Editorial reviews

Hitchings, who wrote earlier about Samuel Johnson's dictionary (Defining the World, 2005), again displays his astonishing knowledge of the English language's myriad roots.English has been and no doubt always will be a salmagundi, the author declares, blending words from many other tongues into one splendid, ever-changing linguistic dish. It's vocabulary that interests him here - grammar is far more resistant to change, he notes - and after some factual table-setting (approximately 350 languages have contributed to English) he serves his main courses one century at a time. Hitchings effortlessly blends world history with linguistic history, helping us see that we appropriate words for numerous reasons: trade, conquest, fashion, food, art and so on. The Anglo-Saxons, we learn, had more than 30 words for warrior. From Arabic we gained words for alchemy that then migrated into math and science, such as zero and cipher. Chaucer, the author writes, was "a literary magpie" who liberated the language. The rise of the printing press ignited another vocabulary explosion. In the 16th century, English conflicts with Spain brought an influx of Spanish words, among them armada, hammock and mosquito. Shakespeare is the first known user of some 1,700 words. From the New World came potato and tobacco; Capt. John Smith was the first to use adrift and roomy. Greek, avers Hitchings, has remained a source of high-culture (even highfalutin) words like deipnosophist and pathos. Many French words deal with culture, leisure and food (no surprise there); soiree first appeared in the fiction of Fanny Burney. The British occupation of India brought the words teapot, curry and pajamas. In later days, advertising, mass media, the Internet and the "global village" have all accelerated the growth and spread of English.

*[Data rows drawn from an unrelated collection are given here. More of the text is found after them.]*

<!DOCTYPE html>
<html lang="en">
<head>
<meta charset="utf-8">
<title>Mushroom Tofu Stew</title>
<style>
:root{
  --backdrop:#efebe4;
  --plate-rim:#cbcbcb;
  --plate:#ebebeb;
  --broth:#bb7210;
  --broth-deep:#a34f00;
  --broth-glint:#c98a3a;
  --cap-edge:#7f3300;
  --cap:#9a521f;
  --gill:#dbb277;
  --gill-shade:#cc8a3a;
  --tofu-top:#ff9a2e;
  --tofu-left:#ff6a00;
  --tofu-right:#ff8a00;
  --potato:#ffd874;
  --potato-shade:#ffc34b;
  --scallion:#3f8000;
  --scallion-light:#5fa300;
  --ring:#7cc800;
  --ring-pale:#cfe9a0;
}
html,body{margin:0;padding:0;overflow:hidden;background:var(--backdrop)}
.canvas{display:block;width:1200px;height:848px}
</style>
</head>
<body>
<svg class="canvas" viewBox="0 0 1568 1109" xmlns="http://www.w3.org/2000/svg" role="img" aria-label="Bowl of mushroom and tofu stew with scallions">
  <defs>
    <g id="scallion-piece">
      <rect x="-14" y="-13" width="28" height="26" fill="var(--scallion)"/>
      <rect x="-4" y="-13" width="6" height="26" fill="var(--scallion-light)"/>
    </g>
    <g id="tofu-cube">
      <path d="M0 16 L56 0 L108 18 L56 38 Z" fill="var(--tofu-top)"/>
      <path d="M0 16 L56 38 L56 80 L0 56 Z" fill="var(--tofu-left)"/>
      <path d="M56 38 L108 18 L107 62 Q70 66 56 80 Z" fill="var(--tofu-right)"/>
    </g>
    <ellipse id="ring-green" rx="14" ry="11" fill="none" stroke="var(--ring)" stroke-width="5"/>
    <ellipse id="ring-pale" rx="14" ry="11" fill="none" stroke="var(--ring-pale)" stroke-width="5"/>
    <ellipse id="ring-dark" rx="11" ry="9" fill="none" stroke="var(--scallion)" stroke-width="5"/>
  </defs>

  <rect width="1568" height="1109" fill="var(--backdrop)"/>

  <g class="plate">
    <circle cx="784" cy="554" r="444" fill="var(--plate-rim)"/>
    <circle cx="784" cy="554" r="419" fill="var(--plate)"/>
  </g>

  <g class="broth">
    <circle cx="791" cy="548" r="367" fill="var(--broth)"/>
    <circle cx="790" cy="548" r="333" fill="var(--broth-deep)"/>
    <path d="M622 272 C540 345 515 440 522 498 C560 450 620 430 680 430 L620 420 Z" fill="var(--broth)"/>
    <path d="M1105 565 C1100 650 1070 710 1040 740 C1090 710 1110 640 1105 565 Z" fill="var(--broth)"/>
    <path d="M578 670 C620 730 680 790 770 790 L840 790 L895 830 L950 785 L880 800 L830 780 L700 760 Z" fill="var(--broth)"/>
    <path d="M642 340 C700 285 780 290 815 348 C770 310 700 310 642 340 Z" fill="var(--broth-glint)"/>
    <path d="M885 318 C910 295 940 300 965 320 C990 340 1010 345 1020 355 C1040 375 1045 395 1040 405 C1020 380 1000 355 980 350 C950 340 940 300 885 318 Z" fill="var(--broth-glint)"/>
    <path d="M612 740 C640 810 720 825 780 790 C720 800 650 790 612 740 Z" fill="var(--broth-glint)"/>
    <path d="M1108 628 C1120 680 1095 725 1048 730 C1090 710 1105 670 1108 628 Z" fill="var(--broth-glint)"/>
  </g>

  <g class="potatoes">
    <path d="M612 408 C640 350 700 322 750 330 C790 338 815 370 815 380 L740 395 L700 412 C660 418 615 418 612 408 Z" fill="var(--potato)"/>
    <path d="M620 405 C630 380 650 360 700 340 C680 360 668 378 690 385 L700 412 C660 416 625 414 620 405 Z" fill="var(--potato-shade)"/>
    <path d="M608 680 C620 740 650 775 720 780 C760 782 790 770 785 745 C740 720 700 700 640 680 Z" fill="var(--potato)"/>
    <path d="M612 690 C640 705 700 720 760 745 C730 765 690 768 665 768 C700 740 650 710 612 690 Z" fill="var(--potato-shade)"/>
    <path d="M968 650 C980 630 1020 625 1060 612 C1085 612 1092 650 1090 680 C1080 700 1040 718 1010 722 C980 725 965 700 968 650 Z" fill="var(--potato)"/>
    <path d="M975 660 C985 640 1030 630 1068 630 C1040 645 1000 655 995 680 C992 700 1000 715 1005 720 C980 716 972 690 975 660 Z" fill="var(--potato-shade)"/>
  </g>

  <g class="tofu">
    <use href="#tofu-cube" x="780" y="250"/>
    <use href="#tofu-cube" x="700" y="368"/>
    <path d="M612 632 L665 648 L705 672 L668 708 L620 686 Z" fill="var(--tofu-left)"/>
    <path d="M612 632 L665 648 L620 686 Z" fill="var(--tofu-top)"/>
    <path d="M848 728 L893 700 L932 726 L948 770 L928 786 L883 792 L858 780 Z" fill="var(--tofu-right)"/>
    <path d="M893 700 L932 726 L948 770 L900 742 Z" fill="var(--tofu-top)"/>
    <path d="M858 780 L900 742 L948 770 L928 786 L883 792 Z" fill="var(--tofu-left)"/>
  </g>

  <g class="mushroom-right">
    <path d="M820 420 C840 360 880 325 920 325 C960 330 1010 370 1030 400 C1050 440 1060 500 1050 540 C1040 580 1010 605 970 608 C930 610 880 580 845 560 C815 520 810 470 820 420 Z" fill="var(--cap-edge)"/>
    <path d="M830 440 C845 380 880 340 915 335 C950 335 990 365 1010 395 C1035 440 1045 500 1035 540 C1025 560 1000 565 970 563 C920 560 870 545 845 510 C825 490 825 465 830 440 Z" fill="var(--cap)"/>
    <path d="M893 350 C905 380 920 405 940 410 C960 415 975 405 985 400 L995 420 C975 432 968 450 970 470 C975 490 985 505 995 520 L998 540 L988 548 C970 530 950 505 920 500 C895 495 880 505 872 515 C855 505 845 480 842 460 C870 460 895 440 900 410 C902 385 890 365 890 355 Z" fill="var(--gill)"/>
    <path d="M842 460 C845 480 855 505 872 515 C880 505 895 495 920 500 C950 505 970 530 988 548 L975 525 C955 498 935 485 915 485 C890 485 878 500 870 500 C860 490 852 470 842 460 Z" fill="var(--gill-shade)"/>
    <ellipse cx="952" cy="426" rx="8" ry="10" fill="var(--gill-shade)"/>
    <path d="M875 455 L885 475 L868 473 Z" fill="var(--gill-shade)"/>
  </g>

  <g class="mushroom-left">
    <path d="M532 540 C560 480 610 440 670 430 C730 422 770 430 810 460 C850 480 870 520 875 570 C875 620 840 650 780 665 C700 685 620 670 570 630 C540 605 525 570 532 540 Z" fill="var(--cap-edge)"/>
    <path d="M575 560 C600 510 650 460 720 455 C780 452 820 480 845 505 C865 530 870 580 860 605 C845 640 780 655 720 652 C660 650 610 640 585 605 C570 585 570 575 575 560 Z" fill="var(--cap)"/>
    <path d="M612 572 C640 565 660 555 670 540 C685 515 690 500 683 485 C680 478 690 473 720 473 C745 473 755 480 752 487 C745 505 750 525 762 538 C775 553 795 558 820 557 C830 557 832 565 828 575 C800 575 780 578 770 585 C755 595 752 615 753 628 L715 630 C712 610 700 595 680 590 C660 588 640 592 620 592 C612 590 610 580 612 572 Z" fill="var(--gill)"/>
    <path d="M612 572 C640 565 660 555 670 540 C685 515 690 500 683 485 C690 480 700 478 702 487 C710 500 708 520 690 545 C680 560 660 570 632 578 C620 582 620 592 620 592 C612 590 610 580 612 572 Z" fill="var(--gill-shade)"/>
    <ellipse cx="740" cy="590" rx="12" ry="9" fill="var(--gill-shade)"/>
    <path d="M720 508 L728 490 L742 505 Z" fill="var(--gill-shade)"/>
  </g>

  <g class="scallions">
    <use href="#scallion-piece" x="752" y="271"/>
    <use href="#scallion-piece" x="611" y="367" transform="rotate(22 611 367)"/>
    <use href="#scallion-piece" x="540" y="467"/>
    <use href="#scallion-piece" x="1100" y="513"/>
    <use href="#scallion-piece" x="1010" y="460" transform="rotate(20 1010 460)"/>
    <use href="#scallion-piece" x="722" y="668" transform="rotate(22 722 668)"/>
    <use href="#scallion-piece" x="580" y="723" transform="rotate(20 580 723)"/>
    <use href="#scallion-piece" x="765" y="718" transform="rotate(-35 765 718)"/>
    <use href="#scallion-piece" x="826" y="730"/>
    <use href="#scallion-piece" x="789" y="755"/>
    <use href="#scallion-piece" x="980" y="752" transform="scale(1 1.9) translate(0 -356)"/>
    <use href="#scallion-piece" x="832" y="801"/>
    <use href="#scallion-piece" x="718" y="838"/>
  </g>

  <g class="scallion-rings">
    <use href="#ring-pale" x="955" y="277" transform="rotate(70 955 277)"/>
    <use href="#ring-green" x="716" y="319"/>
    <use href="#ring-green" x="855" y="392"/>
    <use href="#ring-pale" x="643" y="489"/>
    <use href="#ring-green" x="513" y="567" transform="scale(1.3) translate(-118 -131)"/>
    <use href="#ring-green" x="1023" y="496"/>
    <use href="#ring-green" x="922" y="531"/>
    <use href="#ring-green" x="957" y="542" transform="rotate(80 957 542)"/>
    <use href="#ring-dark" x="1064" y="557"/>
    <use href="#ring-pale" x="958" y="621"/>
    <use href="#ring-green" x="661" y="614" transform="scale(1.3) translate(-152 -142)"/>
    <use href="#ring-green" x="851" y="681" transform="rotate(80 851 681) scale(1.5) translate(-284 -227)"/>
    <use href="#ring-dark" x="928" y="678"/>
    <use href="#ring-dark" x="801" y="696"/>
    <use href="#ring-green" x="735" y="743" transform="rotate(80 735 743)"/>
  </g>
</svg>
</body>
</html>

Hitchings notes in several places the impossibility and undesirability of attempting to close and bar the doors of this eternally flexible and omnivorous tongue.Learned, wise and educative, though a bit weighty for the average nightstand. (Kirkus Reviews)